*Supplied records:*
——

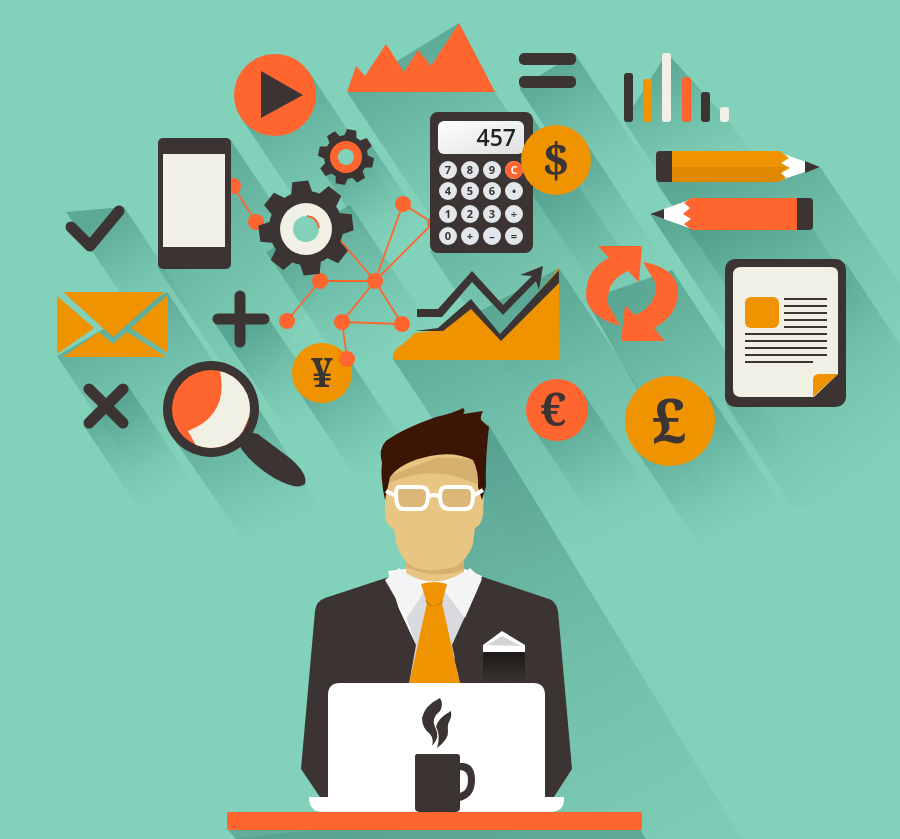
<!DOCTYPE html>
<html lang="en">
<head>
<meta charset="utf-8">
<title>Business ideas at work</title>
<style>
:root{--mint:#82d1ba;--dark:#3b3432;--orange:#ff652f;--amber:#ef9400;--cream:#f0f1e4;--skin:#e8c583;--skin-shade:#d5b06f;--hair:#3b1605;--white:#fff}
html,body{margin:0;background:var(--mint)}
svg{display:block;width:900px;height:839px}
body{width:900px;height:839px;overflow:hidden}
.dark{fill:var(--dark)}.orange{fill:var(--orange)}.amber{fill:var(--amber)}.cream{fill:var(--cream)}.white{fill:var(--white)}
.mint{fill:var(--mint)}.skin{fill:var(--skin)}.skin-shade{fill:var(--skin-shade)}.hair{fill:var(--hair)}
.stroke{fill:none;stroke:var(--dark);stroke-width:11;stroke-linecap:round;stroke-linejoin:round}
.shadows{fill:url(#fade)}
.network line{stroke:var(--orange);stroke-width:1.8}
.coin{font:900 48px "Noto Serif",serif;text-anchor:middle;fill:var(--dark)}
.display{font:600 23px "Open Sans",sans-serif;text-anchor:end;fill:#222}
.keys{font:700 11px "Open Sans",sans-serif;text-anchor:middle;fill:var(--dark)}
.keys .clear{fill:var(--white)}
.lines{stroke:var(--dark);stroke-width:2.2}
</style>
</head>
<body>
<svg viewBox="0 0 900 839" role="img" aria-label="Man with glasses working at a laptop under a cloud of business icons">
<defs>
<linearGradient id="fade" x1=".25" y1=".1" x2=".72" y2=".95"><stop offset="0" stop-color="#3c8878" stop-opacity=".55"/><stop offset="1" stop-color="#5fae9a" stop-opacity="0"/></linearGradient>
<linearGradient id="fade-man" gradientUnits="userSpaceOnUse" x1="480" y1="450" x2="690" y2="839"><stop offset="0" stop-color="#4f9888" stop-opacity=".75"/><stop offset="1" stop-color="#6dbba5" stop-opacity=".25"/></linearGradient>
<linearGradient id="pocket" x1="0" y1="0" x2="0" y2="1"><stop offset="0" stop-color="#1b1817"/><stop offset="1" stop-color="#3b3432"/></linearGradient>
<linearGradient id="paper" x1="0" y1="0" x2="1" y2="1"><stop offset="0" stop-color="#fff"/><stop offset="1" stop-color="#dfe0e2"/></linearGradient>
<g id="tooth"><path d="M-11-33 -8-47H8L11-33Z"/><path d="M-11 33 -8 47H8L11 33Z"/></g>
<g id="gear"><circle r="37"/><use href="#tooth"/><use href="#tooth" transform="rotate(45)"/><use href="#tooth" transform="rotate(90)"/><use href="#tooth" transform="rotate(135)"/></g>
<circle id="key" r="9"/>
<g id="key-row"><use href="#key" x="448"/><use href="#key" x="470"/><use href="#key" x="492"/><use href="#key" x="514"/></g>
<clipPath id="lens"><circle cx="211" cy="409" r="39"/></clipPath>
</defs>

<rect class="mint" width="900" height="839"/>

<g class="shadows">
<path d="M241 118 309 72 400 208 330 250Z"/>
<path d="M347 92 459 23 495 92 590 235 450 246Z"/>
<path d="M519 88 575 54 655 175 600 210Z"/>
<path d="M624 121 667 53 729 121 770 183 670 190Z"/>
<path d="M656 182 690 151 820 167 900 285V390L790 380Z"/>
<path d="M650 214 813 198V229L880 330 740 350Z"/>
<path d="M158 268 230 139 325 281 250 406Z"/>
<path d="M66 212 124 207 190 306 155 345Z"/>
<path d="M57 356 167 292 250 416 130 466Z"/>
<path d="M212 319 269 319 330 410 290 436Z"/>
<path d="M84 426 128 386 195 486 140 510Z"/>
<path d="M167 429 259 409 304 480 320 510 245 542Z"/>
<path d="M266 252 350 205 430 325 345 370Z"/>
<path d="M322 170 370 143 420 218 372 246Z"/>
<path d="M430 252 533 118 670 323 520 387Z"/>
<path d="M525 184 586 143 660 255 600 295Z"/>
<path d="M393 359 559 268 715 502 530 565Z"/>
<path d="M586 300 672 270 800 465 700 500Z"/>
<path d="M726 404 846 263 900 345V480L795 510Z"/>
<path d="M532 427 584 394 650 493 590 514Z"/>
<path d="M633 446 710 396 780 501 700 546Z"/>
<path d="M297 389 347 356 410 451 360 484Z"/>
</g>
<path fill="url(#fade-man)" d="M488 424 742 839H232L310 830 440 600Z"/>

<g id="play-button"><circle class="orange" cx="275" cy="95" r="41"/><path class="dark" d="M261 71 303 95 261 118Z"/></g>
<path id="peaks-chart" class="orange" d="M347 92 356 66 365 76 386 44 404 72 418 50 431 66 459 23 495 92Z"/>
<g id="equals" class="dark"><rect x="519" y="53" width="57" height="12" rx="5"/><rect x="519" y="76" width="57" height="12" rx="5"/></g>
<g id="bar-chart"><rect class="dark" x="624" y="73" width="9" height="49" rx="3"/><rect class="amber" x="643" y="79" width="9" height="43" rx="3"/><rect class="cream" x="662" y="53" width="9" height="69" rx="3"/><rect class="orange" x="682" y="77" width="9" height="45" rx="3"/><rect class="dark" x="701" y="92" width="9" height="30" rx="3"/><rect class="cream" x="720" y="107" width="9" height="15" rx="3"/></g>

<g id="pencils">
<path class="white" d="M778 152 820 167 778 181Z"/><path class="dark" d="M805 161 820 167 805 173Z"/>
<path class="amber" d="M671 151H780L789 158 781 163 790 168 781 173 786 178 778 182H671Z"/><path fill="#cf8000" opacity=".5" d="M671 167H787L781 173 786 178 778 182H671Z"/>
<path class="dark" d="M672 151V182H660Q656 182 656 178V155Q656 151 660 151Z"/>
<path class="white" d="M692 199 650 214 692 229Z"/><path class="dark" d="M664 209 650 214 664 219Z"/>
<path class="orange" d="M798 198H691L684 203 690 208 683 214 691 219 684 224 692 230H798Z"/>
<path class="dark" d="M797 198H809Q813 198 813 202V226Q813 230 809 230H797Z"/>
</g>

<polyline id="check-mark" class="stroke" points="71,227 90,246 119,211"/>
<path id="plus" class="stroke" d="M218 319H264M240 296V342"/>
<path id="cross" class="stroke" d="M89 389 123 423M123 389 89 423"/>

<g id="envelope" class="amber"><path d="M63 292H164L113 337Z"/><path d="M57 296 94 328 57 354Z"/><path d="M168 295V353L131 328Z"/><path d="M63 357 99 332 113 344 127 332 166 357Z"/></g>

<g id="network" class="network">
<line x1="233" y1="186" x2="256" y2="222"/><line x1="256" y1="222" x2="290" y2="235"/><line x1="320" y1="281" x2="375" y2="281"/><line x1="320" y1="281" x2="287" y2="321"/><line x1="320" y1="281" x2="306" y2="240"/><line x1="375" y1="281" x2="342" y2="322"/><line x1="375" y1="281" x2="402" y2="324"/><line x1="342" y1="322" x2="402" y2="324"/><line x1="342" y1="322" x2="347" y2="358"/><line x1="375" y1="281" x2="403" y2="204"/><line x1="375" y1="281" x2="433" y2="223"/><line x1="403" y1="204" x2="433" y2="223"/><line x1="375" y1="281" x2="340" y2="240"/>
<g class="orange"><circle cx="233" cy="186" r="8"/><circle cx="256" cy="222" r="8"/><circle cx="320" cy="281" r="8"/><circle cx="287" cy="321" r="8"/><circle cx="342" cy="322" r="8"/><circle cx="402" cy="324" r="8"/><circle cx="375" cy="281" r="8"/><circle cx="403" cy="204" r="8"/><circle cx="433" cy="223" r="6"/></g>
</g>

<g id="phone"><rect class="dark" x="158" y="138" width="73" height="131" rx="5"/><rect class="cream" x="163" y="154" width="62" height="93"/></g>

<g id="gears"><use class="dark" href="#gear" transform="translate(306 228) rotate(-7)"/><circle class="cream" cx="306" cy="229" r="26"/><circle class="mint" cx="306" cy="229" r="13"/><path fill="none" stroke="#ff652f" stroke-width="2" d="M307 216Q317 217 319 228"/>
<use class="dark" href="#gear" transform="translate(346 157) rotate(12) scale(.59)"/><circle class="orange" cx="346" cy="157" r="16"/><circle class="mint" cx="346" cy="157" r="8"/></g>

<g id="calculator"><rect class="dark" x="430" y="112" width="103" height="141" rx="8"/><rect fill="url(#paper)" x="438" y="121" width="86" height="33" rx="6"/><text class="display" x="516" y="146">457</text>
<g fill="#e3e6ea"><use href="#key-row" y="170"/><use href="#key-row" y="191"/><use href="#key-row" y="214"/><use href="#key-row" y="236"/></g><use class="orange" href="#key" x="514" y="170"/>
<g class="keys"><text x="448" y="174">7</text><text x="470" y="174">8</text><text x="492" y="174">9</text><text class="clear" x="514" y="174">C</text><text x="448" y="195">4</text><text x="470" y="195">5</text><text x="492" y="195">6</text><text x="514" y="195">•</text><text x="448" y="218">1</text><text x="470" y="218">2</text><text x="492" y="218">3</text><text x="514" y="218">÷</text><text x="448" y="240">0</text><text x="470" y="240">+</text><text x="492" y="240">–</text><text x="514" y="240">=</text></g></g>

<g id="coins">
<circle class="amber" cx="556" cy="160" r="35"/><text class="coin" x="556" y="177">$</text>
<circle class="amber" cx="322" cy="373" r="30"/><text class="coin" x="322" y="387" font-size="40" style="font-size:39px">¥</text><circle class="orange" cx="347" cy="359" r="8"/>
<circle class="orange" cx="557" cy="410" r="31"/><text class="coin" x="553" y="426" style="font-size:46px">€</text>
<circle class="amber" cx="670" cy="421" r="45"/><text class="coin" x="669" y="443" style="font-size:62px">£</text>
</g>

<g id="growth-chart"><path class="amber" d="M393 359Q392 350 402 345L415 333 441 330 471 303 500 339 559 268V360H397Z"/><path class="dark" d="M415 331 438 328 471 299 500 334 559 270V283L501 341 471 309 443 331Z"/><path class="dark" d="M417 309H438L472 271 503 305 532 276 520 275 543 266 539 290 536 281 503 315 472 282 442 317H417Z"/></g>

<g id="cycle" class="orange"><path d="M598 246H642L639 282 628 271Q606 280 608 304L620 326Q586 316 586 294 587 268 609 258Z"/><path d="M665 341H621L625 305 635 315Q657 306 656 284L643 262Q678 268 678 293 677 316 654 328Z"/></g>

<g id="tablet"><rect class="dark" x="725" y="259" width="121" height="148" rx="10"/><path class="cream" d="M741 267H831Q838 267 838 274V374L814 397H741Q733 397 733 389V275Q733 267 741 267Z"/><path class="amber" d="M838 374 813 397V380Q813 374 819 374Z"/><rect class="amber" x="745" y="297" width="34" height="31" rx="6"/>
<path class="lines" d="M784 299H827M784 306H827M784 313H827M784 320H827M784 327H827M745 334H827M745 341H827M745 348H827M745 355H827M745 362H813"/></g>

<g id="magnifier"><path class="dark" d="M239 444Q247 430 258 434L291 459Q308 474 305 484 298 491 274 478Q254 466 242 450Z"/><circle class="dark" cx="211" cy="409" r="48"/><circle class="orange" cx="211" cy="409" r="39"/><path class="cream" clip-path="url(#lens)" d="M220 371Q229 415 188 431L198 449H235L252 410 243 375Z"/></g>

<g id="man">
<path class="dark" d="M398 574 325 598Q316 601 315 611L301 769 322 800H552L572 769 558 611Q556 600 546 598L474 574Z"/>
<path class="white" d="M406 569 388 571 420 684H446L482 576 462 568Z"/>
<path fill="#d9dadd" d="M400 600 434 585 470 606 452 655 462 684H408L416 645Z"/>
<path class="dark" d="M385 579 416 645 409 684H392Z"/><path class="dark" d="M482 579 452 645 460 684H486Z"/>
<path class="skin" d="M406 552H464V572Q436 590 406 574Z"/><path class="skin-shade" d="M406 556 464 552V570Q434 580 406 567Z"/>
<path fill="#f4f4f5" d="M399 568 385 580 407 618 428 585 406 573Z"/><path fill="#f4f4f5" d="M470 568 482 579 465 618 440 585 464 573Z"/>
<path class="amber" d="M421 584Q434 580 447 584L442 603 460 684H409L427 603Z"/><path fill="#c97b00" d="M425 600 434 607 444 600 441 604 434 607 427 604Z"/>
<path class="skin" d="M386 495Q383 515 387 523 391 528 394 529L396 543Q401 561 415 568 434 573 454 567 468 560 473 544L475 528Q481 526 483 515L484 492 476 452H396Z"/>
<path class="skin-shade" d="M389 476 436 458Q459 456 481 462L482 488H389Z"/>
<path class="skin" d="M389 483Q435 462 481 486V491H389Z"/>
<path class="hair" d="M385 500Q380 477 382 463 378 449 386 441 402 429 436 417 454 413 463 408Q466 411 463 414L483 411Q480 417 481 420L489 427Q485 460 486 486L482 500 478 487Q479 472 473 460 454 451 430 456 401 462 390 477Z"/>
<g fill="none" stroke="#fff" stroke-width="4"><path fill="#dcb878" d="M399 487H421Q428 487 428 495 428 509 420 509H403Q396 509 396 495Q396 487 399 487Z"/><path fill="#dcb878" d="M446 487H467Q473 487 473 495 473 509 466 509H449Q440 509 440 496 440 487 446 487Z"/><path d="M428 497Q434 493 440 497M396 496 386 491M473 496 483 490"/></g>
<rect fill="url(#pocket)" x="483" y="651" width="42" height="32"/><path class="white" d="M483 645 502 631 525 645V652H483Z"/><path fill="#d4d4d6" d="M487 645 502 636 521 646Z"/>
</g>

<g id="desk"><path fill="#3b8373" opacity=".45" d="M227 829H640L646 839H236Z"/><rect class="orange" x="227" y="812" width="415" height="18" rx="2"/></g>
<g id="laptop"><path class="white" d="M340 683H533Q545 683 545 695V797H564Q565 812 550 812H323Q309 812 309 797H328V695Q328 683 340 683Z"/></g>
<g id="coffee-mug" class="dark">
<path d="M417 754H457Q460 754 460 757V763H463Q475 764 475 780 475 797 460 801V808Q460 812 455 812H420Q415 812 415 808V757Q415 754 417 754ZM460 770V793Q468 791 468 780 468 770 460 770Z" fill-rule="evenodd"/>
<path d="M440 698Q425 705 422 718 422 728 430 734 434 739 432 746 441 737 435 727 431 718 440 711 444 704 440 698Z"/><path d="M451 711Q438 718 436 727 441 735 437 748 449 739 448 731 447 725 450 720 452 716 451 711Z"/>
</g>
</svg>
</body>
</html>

——

*Aim of the exercise:* Among the records above, repeat exactly the line with "389 347 356", the line with "151H780L789 158 781", and every line in between, and only those.

*Response box:*
<path d="M297 389 347 356 410 451 360 484Z"/>
</g>
<path fill="url(#fade-man)" d="M488 424 742 839H232L310 830 440 600Z"/>

<g id="play-button"><circle class="orange" cx="275" cy="95" r="41"/><path class="dark" d="M261 71 303 95 261 118Z"/></g>
<path id="peaks-chart" class="orange" d="M347 92 356 66 365 76 386 44 404 72 418 50 431 66 459 23 495 92Z"/>
<g id="equals" class="dark"><rect x="519" y="53" width="57" height="12" rx="5"/><rect x="519" y="76" width="57" height="12" rx="5"/></g>
<g id="bar-chart"><rect class="dark" x="624" y="73" width="9" height="49" rx="3"/><rect class="amber" x="643" y="79" width="9" height="43" rx="3"/><rect class="cream" x="662" y="53" width="9" height="69" rx="3"/><rect class="orange" x="682" y="77" width="9" height="45" rx="3"/><rect class="dark" x="701" y="92" width="9" height="30" rx="3"/><rect class="cream" x="720" y="107" width="9" height="15" rx="3"/></g>

<g id="pencils">
<path class="white" d="M778 152 820 167 778 181Z"/><path class="dark" d="M805 161 820 167 805 173Z"/>
<path class="amber" d="M671 151H780L789 158 781 163 790 168 781 173 786 178 778 182H671Z"/><path fill="#cf8000" opacity=".5" d="M671 167H787L781 173 786 178 778 182H671Z"/>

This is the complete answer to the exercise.